Since then the world has witnessed incredible and inane resistance within the sci community (in Darwinism it should be called the sci-fi community) against dozens upon dozens of -now proven- theories.
Do you need a list? Do you have a few Gigs available to store all the data?
In 1795, Alexander Gordon of Aberdeen suggested that the fevers were infectious processes, and he was able to cure them. The consensus said no.
In 1843, Oliver Wendell Holmes claimed puerperal fever was contagious, and presented compelling evidence. The consensus said no.
In 1849, Semmelweiss demonstrated that sanitary techniques virtually eliminated puerperal fever in hospitals under his management. The consensus said he was a Jew, ignored him, and dismissed him from his post.
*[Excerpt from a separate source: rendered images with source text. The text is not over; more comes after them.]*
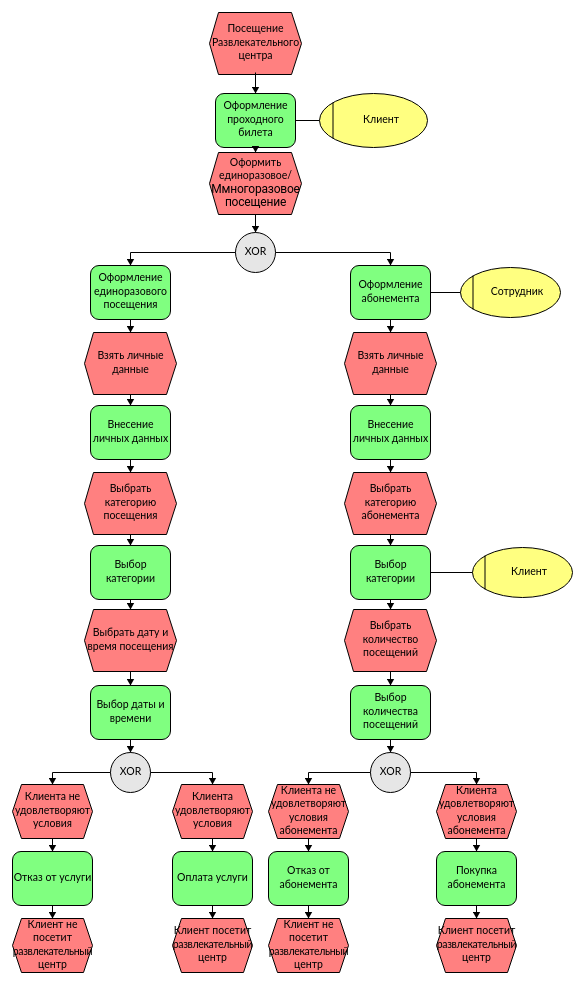
<!DOCTYPE html>
<html lang="ru">
<head>
<meta charset="utf-8">
<title>Посещение развлекательного центра</title>
<style>
:root {
  --event: #ff8080;
  --function: #80ff80;
  --role: #ffff80;
  --gate: #e6e6e6;
  --ink: #000;
}
* { box-sizing: border-box; }
body { margin: 0; background: #fff; }
.diagram {
  position: relative;
  width: 585px;
  height: 985px;
  overflow: hidden;
  color: var(--ink);
  font: 10.5px/13.5px Lato, "Open Sans", sans-serif;
}
.layer { position: absolute; inset: 0; }
.shapes { stroke: var(--ink); }
.links { fill: none; stroke: var(--ink); }
.node {
  position: absolute;
  left: var(--x);
  top: var(--y);
  display: flex;
  align-items: center;
  justify-content: center;
  padding-bottom: 2px;
  text-align: center;
  white-space: nowrap;
}
.node > span { flex: none; }
.event { width: 93px; height: 63px; }
.outcome { width: 81px; height: 55px; }
.function {
  width: 81px;
  height: 55px;
  background: var(--function);
  border: 1px solid var(--ink);
  border-radius: 9px;
}
.gate {
  width: 41px;
  height: 41px;
  background: var(--gate);
  border: 1px solid var(--ink);
  border-radius: 50%;
}
.role { width: 82px; height: 51px; }
.large { font: 12px/13.5px Roboto, "Open Sans", sans-serif; letter-spacing: -.2px; }
.tight { letter-spacing: -.35px; }
</style>
</head>
<body>
<main class="diagram">
  <svg class="layer shapes" width="585" height="985" aria-hidden="true">
    <defs>
      <polygon id="event" points="9,0 82,0 92,31 82,62 9,62 0,31"/>
      <polygon id="outcome" points="9,0 71,0 80,27 71,54 9,54 0,27"/>
    </defs>
    <g fill="var(--event)" transform="translate(.5 .5)">
      <use href="#event" x="209" y="12"/>
      <use href="#event" x="209" y="152"/>
      <use href="#event" x="84" y="332"/>
      <use href="#event" x="84" y="472"/>
      <use href="#event" x="84" y="609"/>
      <use href="#event" x="344" y="332"/>
      <use href="#event" x="344" y="472"/>
      <use href="#event" x="344" y="609"/>
      <use href="#outcome" x="12" y="784"/>
      <use href="#outcome" x="172" y="784"/>
      <use href="#outcome" x="268" y="784"/>
      <use href="#outcome" x="436" y="784"/>
      <use href="#outcome" x="12" y="918"/>
      <use href="#outcome" x="172" y="918"/>
      <use href="#outcome" x="268" y="918"/>
      <use href="#outcome" x="436" y="918"/>
    </g>
    <g fill="var(--role)" transform="translate(.5 .5)">
      <ellipse cx="373" cy="120" rx="54" ry="27"/>
      <path d="M332.5 102V138"/>
      <ellipse cx="510" cy="292" rx="50" ry="25"/>
      <path d="M472.5 275V309"/>
      <ellipse cx="522" cy="572" rx="50" ry="25"/>
      <path d="M484.5 555V589"/>
    </g>
  </svg>

  <div class="node event" style="--x:209px;--y:12px"><span>Посещение<br>Развлекательного<br>центра</span></div>
  <div class="node function" style="--x:215px;--y:93px"><span>Оформление<br>проходного<br>билета</span></div>
  <div class="node role" style="--x:340px;--y:95px"><span>Клиент</span></div>
  <div class="node event" style="--x:209px;--y:152px"><span>Оформить<br>единоразовое/<br><span class="large">Ммногоразовое<br>посещение</span></span></div>
  <div class="node gate" style="--x:235px;--y:232px"><span>XOR</span></div>

  <!-- Единоразовое посещение -->
  <div class="node function" style="--x:90px;--y:265px"><span>Оформление<br>единоразового<br>посещения</span></div>
  <div class="node event" style="--x:84px;--y:332px"><span>Взять личные<br>данные</span></div>
  <div class="node function" style="--x:90px;--y:405px"><span>Внесение<br>личных данных</span></div>
  <div class="node event" style="--x:84px;--y:472px"><span>Выбрать<br>категорию<br>посещения</span></div>
  <div class="node function" style="--x:90px;--y:545px"><span>Выбор<br>категории</span></div>
  <div class="node event" style="--x:84px;--y:609px"><span>Выбрать дату и<br>время посещения</span></div>
  <div class="node function" style="--x:90px;--y:685px"><span>Выбор даты и<br>времени</span></div>
  <div class="node gate" style="--x:110px;--y:752px"><span>XOR</span></div>

  <div class="node outcome" style="--x:12px;--y:784px"><span>Клиента не<br>удовлетворяют<br>условия</span></div>
  <div class="node function" style="--x:12px;--y:851px"><span>Отказ от услуги</span></div>
  <div class="node outcome" style="--x:12px;--y:918px"><span>Клиент не<br>посетит<br><span class="tight">развлекательный</span><br>центр</span></div>

  <div class="node outcome" style="--x:172px;--y:784px"><span>Клиента<br>удовлетворяют<br>условия</span></div>
  <div class="node function" style="--x:172px;--y:851px"><span>Оплата услуги</span></div>
  <div class="node outcome" style="--x:172px;--y:918px"><span>Клиент посетит<br><span class="tight">развлекательный</span><br>центр</span></div>

  <!-- Абонемент -->
  <div class="node function" style="--x:350px;--y:265px"><span>Оформление<br>абонемента</span></div>
  <div class="node role" style="--x:476px;--y:267px"><span>Сотрудник</span></div>
  <div class="node event" style="--x:344px;--y:332px"><span>Взять личные<br>данные</span></div>
  <div class="node function" style="--x:350px;--y:405px"><span>Внесение<br>личных данных</span></div>
  <div class="node event" style="--x:344px;--y:472px"><span>Выбрать<br>категорию<br>абонемента</span></div>
  <div class="node function" style="--x:350px;--y:545px"><span>Выбор<br>категории</span></div>
  <div class="node role" style="--x:488px;--y:547px"><span>Клиент</span></div>
  <div class="node event" style="--x:344px;--y:609px"><span>Выбрать<br>количество<br>посещений</span></div>
  <div class="node function" style="--x:350px;--y:685px"><span>Выбор<br>количества<br>посещений</span></div>
  <div class="node gate" style="--x:370px;--y:752px"><span>XOR</span></div>

  <div class="node outcome" style="--x:268px;--y:784px"><span>Клиента не<br>удовлетворяют<br>условия<br>абонемента</span></div>
  <div class="node function" style="--x:268px;--y:851px"><span>Отказ от<br>абонемента</span></div>
  <div class="node outcome" style="--x:268px;--y:918px"><span>Клиент не<br>посетит<br><span class="tight">развлекательный</span><br>центр</span></div>

  <div class="node outcome" style="--x:436px;--y:784px"><span>Клиента<br>удовлетворяют<br>условия<br>абонемента</span></div>
  <div class="node function" style="--x:436px;--y:851px"><span>Покупка<br>абонемента</span></div>
  <div class="node outcome" style="--x:436px;--y:918px"><span>Клиент посетит<br><span class="tight">развлекательный</span><br>центр</span></div>

  <svg class="layer links" width="585" height="985" aria-hidden="true">
    <defs>
      <marker id="arrow" markerUnits="userSpaceOnUse" markerWidth="8" markerHeight="8" refX="7" refY="4" orient="auto">
        <polygon points="0,0 7,4 0,8" fill="var(--ink)" stroke="none"/>
      </marker>
      <g id="branch-steps">
        <path d="M0 319V332" marker-end="url(#arrow)"/>
        <path d="M0 394V405" marker-end="url(#arrow)"/>
        <path d="M0 459V472" marker-end="url(#arrow)"/>
        <path d="M0 534V545" marker-end="url(#arrow)"/>
        <path d="M0 599V609" marker-end="url(#arrow)"/>
        <path d="M0 671V685" marker-end="url(#arrow)"/>
        <path d="M0 739V752" marker-end="url(#arrow)"/>
      </g>
      <g id="outcome-steps">
        <path d="M0 838V851" marker-end="url(#arrow)"/>
        <path d="M0 905V918" marker-end="url(#arrow)"/>
      </g>
    </defs>
    <g transform="translate(.5 .5)">
      <path d="M255 72V93" marker-end="url(#arrow)"/>
      <path d="M255 147V152" marker-end="url(#arrow)"/>
      <path d="M255 214V232" marker-end="url(#arrow)"/>
      <path d="M235 252H130V265" marker-end="url(#arrow)"/>
      <path d="M275 252H390V265" marker-end="url(#arrow)"/>
      <use href="#branch-steps" x="130"/>
      <use href="#branch-steps" x="390"/>
      <path d="M110 772H52V784" marker-end="url(#arrow)"/>
      <path d="M150 772H212V784" marker-end="url(#arrow)"/>
      <path d="M370 772H308V784" marker-end="url(#arrow)"/>
      <path d="M410 772H476V784" marker-end="url(#arrow)"/>
      <use href="#outcome-steps" x="52"/>
      <use href="#outcome-steps" x="212"/>
      <use href="#outcome-steps" x="308"/>
      <use href="#outcome-steps" x="476"/>
      <path d="M295 120H319M430 292H460M430 572H472"/>
    </g>
  </svg>
</main>
</body>
</html>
If that last instance resembles “to a ‘t’” the current situation dissenters of the “modern synthesis” face – I give you C. Hunter for ex.- it is entirely pertinent as we see here every day!!
There is no such thing as consensus “science”. If its consensus, it isn’t science and v.v.
“Whenever you hear the consensus of scientists agrees on something or other, reach for your wallet, because you’re being had”. – the late Michael Crichton
My goodness but that sounds uncannily familiar.
Shame on you Dawieners!
It’s profoundly disingenuous of you to be constantly harping on consensus for your lame brained hypothesis and then go on and on complaining whenever opponents bring up quantities of unbelievers, like CH did above.
Face the music! If the public continues to doubt Darwin, after over a century of having it rammed down their throats as a fact beyond any reasonable doubt, its because the public is smarter than the nitwit, educated fool scientists who, acting more like priests in their dogmatic catechism, just don’t get the glaring problems involved in their religion of Darwinian fundamentalism.
Why? Because their minds are on HOLD.
Am I saying that the peer review process is a fallacy in itself? Of course not. I’m saying that one cannot use it as a “proof” of anything. Peers that review in biology, are more often than not those of the same opinion and in the Darwinian materialism cases, eager to approve of any article they think further justifies their own views and more than eager to disapprove of anything even remotely hinting at intelligent design.
Peer review is not an “end of debate” process. No matter how many reviewers may approve an article that doesn’t mean the view expressed therein is correct. I need to mention no more than I already did above in my response; Flat earth was a peer accepted view that was obviously wrong. Yet deep prejudice in the scientific community of the day couldn’t accept anything contrary to what they believed. Too many careers depended on it! Nothing has changed.
“The scientific establishment bears a grisly resemblance to the Spanish Inquisition. Either you accept the rules and attitudes and beliefs promulgated by the ‘papacy’ (for which read, perhaps, the Royal Society or the Royal College of Physicians), or face a dreadful retribution. We will not actually burn you at the stake, because that sanction, unhappily, is now no longer available under our milksop laws. But we will make damned sure that you are a dead duck in our trade.” (Gould, D.W., “Letting poetry loose in the laboratory,” New Scientist, 29 August 1992, p.51)The story of peers approving hypotheses that were clearly erroneous has been repeated hundreds of times since. Peer review is good but it doesn’t guarantee that only correct ideas will get through the system and indeed often guarantees quite the opposite!
In conclusion, if Darwinists insist on perpetually referring us all to the sheer numbers of “peer-reviewed” literature in their favor and the “scientific consensus” as proof positive of their theory, they should stop either pretending that argumentum-ad-populum is a fallacy or stop using it everywhere themselves!
It is not peer review itself that is in question here but the way Darwinists use it as evidence their inane theory must be true.